‘I’ll take a raincheck,” I told the kid at the cash register.That drew a blank stare. “A what?”
Ah, I thought, her generation doesn’t write cheques. She probably doesn’t know what they are.
“No,” she said. “What’s ‘rain’?”
I slapped my forehead. Of course! It really has been that long since the South Island saw precipitation. For young people rain is just a fading memory, or perhaps the stuff of dubious legend like unicorns, pay phones or walking to school unescorted.
When the skies do finally open, someone is going to have to show them how to turn on the windshield wipers, or how to unfurl an umbrella without losing an eye.
Now, some of you will accuse me of hyperbole, will point out that Victoria A) is historically one of the driest cities in Canada in the summer and B) has suffered through rainless stretches before.
Way back in July 1951, for example, things got so bad for Saanich Peninsula fruit growers that the Daily Colonist helped import a famous Prairie rainmaker named Donald S. Johnston, who arrived with a moisture-making contraption that the rival Victoria Times sneeringly described as “a 50-pound moonpowered mystery machine.”
Alas, initial enthusiasm for Johnston’s efforts gradually turned to derision, to the point that he snarled at the mocking children who dogged his heels. Even the boosterish Colonist was forced to run the headline “Sunburned Rainmaker Admits Defeat” as Johnston retreated east. I’m not making this up.

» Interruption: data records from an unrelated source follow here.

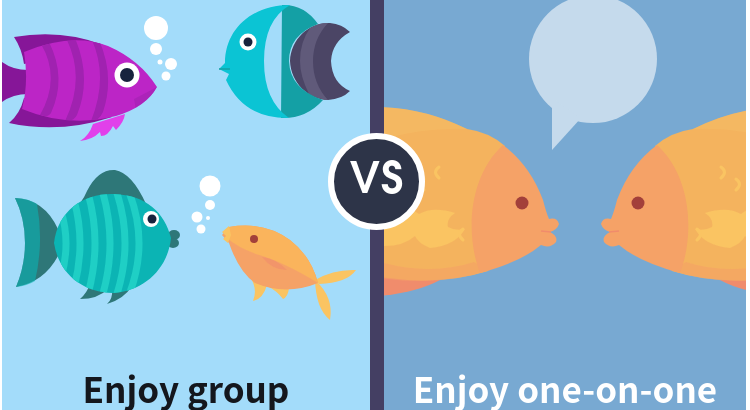
<!DOCTYPE html>
<html lang="en">
<head>
<meta charset="utf-8">
<title>Enjoy group vs Enjoy one-on-one</title>
<style>
:root {
  --sky: #a3dcfa;
  --sea: #78a9d2;
  --divider: #443f63;
  --navy: #2d3448;
  --ink: #14171d;
  --pupil: #17233d;
  --white: #fff;
  --speech: #c5daec;
  --purple: #bc25c6;
  --purple-mid: #a022b0;
  --purple-dark: #861698;
  --pink: #e140ea;
  --cyan: #0bc4d4;
  --teal: #14a0a5;
  --plum: #4b4565;
  --plum-light: #605a7a;
  --green: #0bb4b4;
  --green-light: #1fcfc5;
  --pine: #2e7778;
  --amber: #f4b35e;
  --peach: #f5a267;
  --gold: #fac462;
  --coral: #f08c6c;
  --iris: #a3403a;
}
* { box-sizing: border-box; margin: 0; padding: 0; }
html, body { width: 750px; height: 410px; overflow: hidden; background: var(--white); }
.comparison { position: relative; display: grid; grid-template-columns: 368px 14px 362px; width: 750px; height: 410px; padding-left: 2px; overflow: hidden; }
.panel { position: relative; height: 410px; overflow: hidden; }
.panel-group { background: var(--sky); color: var(--ink); }
.panel-single { background: var(--sea); color: var(--white); }
.divider { background: var(--divider); }
.scene { position: absolute; left: 0; top: 0; display: block; }
.caption { position: absolute; top: 368px; left: 0; width: 100%; text-align: center; white-space: nowrap; font: 600 35px/40px "Noto Sans CJK JP", "Noto Sans", sans-serif; }
.versus { position: absolute; left: 328px; top: 133px; width: 97px; height: 97px; border: 6px solid var(--white); border-radius: 50%; background: var(--navy); color: var(--white); display: flex; align-items: center; justify-content: center; font: 700 43px/1 "TeX Gyre Adventor", Inter, sans-serif; letter-spacing: 2px; text-indent: 2px; }
</style>
</head>
<body>
<main class="comparison">
  <section class="panel panel-group">
    <svg class="scene" width="368" height="410" viewBox="2 0 368 410" aria-label="Four colourful fish swimming together" role="img">
      <defs>
        <clipPath id="purple-body"><path d="M24 52Q72 32 108 46Q140 60 157 87Q146 107 116 116Q68 128 22 109Q29 82 24 52Z"/></clipPath>
        <clipPath id="striped-body"><path d="M54 243C58 210 84 193 114 194C146 195 165 213 171 238C168 268 145 291 113 293C82 292 59 274 54 243Z"/></clipPath>
      </defs>

      <g id="purple-fish">
        <path fill="var(--purple-dark)" d="M2 62Q13 70 28 70V94Q13 94 2 102Z"/>
        <path fill="var(--purple-dark)" d="M14 37Q62 29 103 45L24 64Q22 49 14 37Z"/>
        <path fill="var(--purple-dark)" d="M9 123Q20 114 24 98L112 117Q60 134 9 123Z"/>
        <path fill="var(--pink)" d="M80 141Q89 136 93 124L125 114Q124 122 116 130L113 126Q108 136 101 136L100 132Q92 140 80 141Z"/>
        <g clip-path="url(#purple-body)">
          <path fill="var(--purple)" d="M0 20H160V130H0Z"/>
          <g fill="var(--purple-mid)">
            <path d="M41 44Q61 78 40 115Q48 118 51 113Q67 78 49 42Z"/>
            <path d="M66 38Q86 78 65 121Q73 122 77 115Q92 78 75 38Z"/>
            <path d="M91 38Q109 76 91 121Q99 121 103 112Q115 76 99 40Z"/>
          </g>
          <path fill="var(--purple-mid)" opacity=".55" d="M134 99L157 87L150 99L136 110Z"/>
        </g>
        <circle cx="127" cy="75" r="12.5" fill="var(--white)"/>
        <circle cx="127" cy="75" r="7" fill="var(--pupil)"/>
      </g>

      <g id="cyan-fish">
        <path fill="var(--plum)" d="M290 61C291 39 309 22 330 23Q342 24 350 32Q332 42 331 61Q332 83 350 91Q342 99 328 100C308 99 291 83 290 61Z"/>
        <path fill="var(--plum-light)" d="M310 28Q318 23 328 23Q313 39 313 61Q313 84 328 100Q317 99 309 94Q300 76 300 61Q300 42 310 28Z"/>
        <path fill="var(--teal)" d="M282 5Q304 4 318 24Q289 35 289 61Q290 89 323 100Q306 119 281 118Z"/>
        <path fill="var(--cyan)" d="M290 5Q264 20 264 61Q264 101 289 118Q244 119 226 80L229 74L219 69L225 63C225 30 251 5 290 5Z"/>
        <path fill="none" stroke="var(--teal)" stroke-width="1.5" d="M219 69H230"/>
        <circle cx="248" cy="42" r="8.5" fill="var(--white)"/>
        <circle cx="248" cy="42" r="4.5" fill="var(--pupil)"/>
      </g>

      <g id="striped-fish">
        <path fill="var(--pine)" d="M15 198Q44 199 58 229V256Q44 282 16 287Q25 266 25 243Q25 218 15 198Z"/>
        <path fill="var(--green)" d="M15 198Q28 198 37 204Q44 243 35 281Q27 286 16 287Q25 266 25 243Q25 218 15 198Z" opacity=".6"/>
        <path fill="var(--pine)" d="M73 210Q82 203 87 191Q98 169 115 170Q132 173 146 204Z"/>
        <path fill="var(--pine)" d="M80 299Q87 293 90 284L108 289Q98 299 80 299ZM107 304Q113 299 112 289L132 286Q124 299 107 304Z"/>
        <g fill="var(--pine)">
          <ellipse cx="174" cy="235" rx="6" ry="5"/>
          <ellipse cx="173" cy="243" rx="6" ry="5"/>
        </g>
        <g clip-path="url(#striped-body)">
          <path fill="var(--green)" d="M50 190H175V297H50Z"/>
          <g fill="none" stroke="var(--green-light)" stroke-width="7">
            <path d="M61 211Q71 243 61 278"/>
            <path d="M74 200Q86 243 74 288"/>
            <path d="M88 193Q102 243 88 294"/>
            <path d="M102 190Q118 243 102 297"/>
            <path d="M116 190Q134 243 116 297"/>
            <path d="M129 192Q149 243 129 295"/>
          </g>
        </g>
        <circle cx="151" cy="219" r="8" fill="var(--white)"/>
        <circle cx="152" cy="219" r="4.5" fill="var(--pupil)"/>
      </g>

      <g id="orange-fish">
        <g fill="var(--gold)">
          <path d="M315 280Q334 269 356 270Q347 283 319 284Z"/>
          <path d="M315 280Q334 297 330 320Q316 309 315 280Z"/>
          <path d="M250 277Q258 289 253 301Q263 299 267 285ZM269 287Q277 291 283 299Q288 297 289 288Z"/>
        </g>
        <path fill="var(--peach)" d="M222 235L229 227Q264 221 290 240Q311 256 318 283Q286 296 255 283Q239 272 229 243Z"/>
        <path fill="#fab45c" d="M229 227Q264 221 290 240Q311 256 318 283Q284 262 256 254Q237 247 227 238Z"/>
        <path fill="var(--gold)" d="M222 232L229 226L231 235L228 243L223 239L226 236Z"/>
        <path fill="var(--coral)" opacity=".6" d="M262 257Q275 258 287 270Q272 270 262 257Z"/>
        <circle cx="254" cy="239" r="4" fill="var(--iris)"/>
      </g>

      <g id="bubbles" fill="var(--white)">
        <circle cx="156" cy="28" r="12"/>
        <circle cx="156" cy="49" r="6"/>
        <circle cx="160" cy="62" r="2.5"/>
        <circle cx="171" cy="64" r="6"/>
        <circle cx="166" cy="76" r="4.5"/>
        <circle cx="210" cy="186" r="10.5"/>
        <circle cx="210" cy="205" r="5"/>
        <circle cx="197" cy="217" r="5.5"/>
        <circle cx="208" cy="218" r="2"/>
        <circle cx="201" cy="229" r="4.5"/>
      </g>
    </svg>
    <h2 class="caption">Enjoy group</h2>
  </section>

  <div class="divider"></div>

  <section class="panel panel-single">
    <svg class="scene" width="362" height="410" viewBox="384 0 362 410" aria-label="Two goldfish facing each other under a speech bubble" role="img">
      <defs>
        <g id="goldfish">
          <path fill="var(--coral)" d="M380 272L440 280Q418 292 380 296Z"/>
          <path fill="var(--amber)" d="M380 107Q425 108 467 129Q489 132 505 146L488 271Q440 286 380 277Z"/>
          <path fill="#f6bd66" d="M380 107Q425 108 467 129Q424 127 380 140Z" opacity=".5"/>
          <path fill="var(--peach)" d="M380 262Q430 276 474 262L490 270Q440 287 380 278Z" opacity=".6"/>
          <path fill="var(--gold)" d="M380 205Q405 203 419 214Q433 206 455 213Q446 219 448 227Q455 231 465 229Q455 246 430 248Q418 243 415 236Q403 247 380 246Z"/>
          <g fill="none" stroke="var(--gold)" stroke-width="3" stroke-linecap="round">
            <path d="M424 179Q417 184 424 190"/>
            <path d="M439 167Q432 172 439 178"/>
            <path d="M463 229Q456 234 463 240"/>
          </g>
          <path fill="var(--peach)" d="M503 145Q530 165 543 200Q546 212 549 219Q557 217 559 224Q557 230 550 232Q558 236 556 242Q550 249 541 245Q521 262 480 273C466 237 467 178 503 145Z"/>
          <path fill="none" stroke="var(--coral)" stroke-width="1.5" d="M541 231L551 232"/>
          <circle cx="522" cy="203" r="6.5" fill="var(--iris)"/>
        </g>
      </defs>
      <g id="speech-bubble" fill="var(--speech)">
        <circle cx="593" cy="59" r="64"/>
        <path d="M552 98V150L581 118Z"/>
      </g>
      <use href="#goldfish"/>
      <use href="#goldfish" transform="translate(1160 0) scale(-1 1)"/>
    </svg>
    <h2 class="caption">Enjoy one-on-one</h2>
  </section>

  <div class="versus">VS</div>
</main>
</body>
</html>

Then there was the summer of 2001 when, after the South Island experienced its driest winter in a century, the CRD’s Water Police laid down the law: no power-washing driveways, no filling swimming pools, no filling hot tubs. The City of Gasping Gardens used nonpotable water in its hanging baskets. Rec centres didn’t drain and refill their pools. Landscapers went out of business. We let our lawns go brown, and kept them that way even after the Sooke reservoir was expanded and watering restrictions were lifted in 2002.
(Note to newcomers: A well-irrigated lawn used to be a sign of good citizenship, right up there with separated recycling and a shiny car, while a brown lawn meant you married close relatives, drank Lucky for breakfast and owned a MAGA hat. No more. Victorians now treat green lawns the way city council views statues of dead prime ministers: once exhibited with pride, now a source of shame.)
The thing is, long parched periods that used to be the exception now seem to be the rule. They begin earlier than before and last longer than most White House press secretaries.
The Times Colonist was full of drought stories in 2013. And 2014. And 2015, when Victoria saw almost no rain at all from April 24 until the end of August. That was the year Mayor Phil Kent rode in the Duncan Days parade in a dust-caked convertible plastered with signs reading “Don’t Wash Me” and “Save Water.” It’s also the year drought-shaming became a thing on social media, with the hashtag #grasshole applied to those caught breaking lawn-watering rules.
That summer of 2015 is also when we first saw our usual Simpsons-blue sky turn a spooky End Of Days yellow-orange, something we initially attributed to smoke from the pot shops that sprouted on every single Victoria street corner that year, but that we soon learned was caused by forest fires in the Interior. The creepy phenomenon only lasted one day (it disappeared after I sacrificed a goat), but then wildfire smoke choked our skies again for extended periods in 2017 and 2018, leading us to assume that it will pay another long, unwelcome visit this summer, just like your in-laws.
This, we are told, is the New Normal.
The New Normal means more extreme weather, more years in which the rivers run low, the fish suffer, farmers suffer and you start worrying about forest fires in March. It’s a world in which the desiccated marijuana plant from your backyard tumbleweeds across the cracked earth of Beacon Hill Park, and in which Ed Bain no longer relies on Environment Canada for his forecasts, just cracks open the Bible and reads from the Old Testament instead: famine, locusts, plagues of frogs.
I don’t want to believe in the New Normal, but the signs aren’t good. This month, the province gave Vancouver Island and the Gulf Islands a Level 3 drought rating normally not seen until July or August. Water in the Cowichan River is so low that volunteers have been moving trapped fish by hand. Parksville blames droughts for the death of red cedars in its parks.
We’ll take a raincheck on the New Normal, please.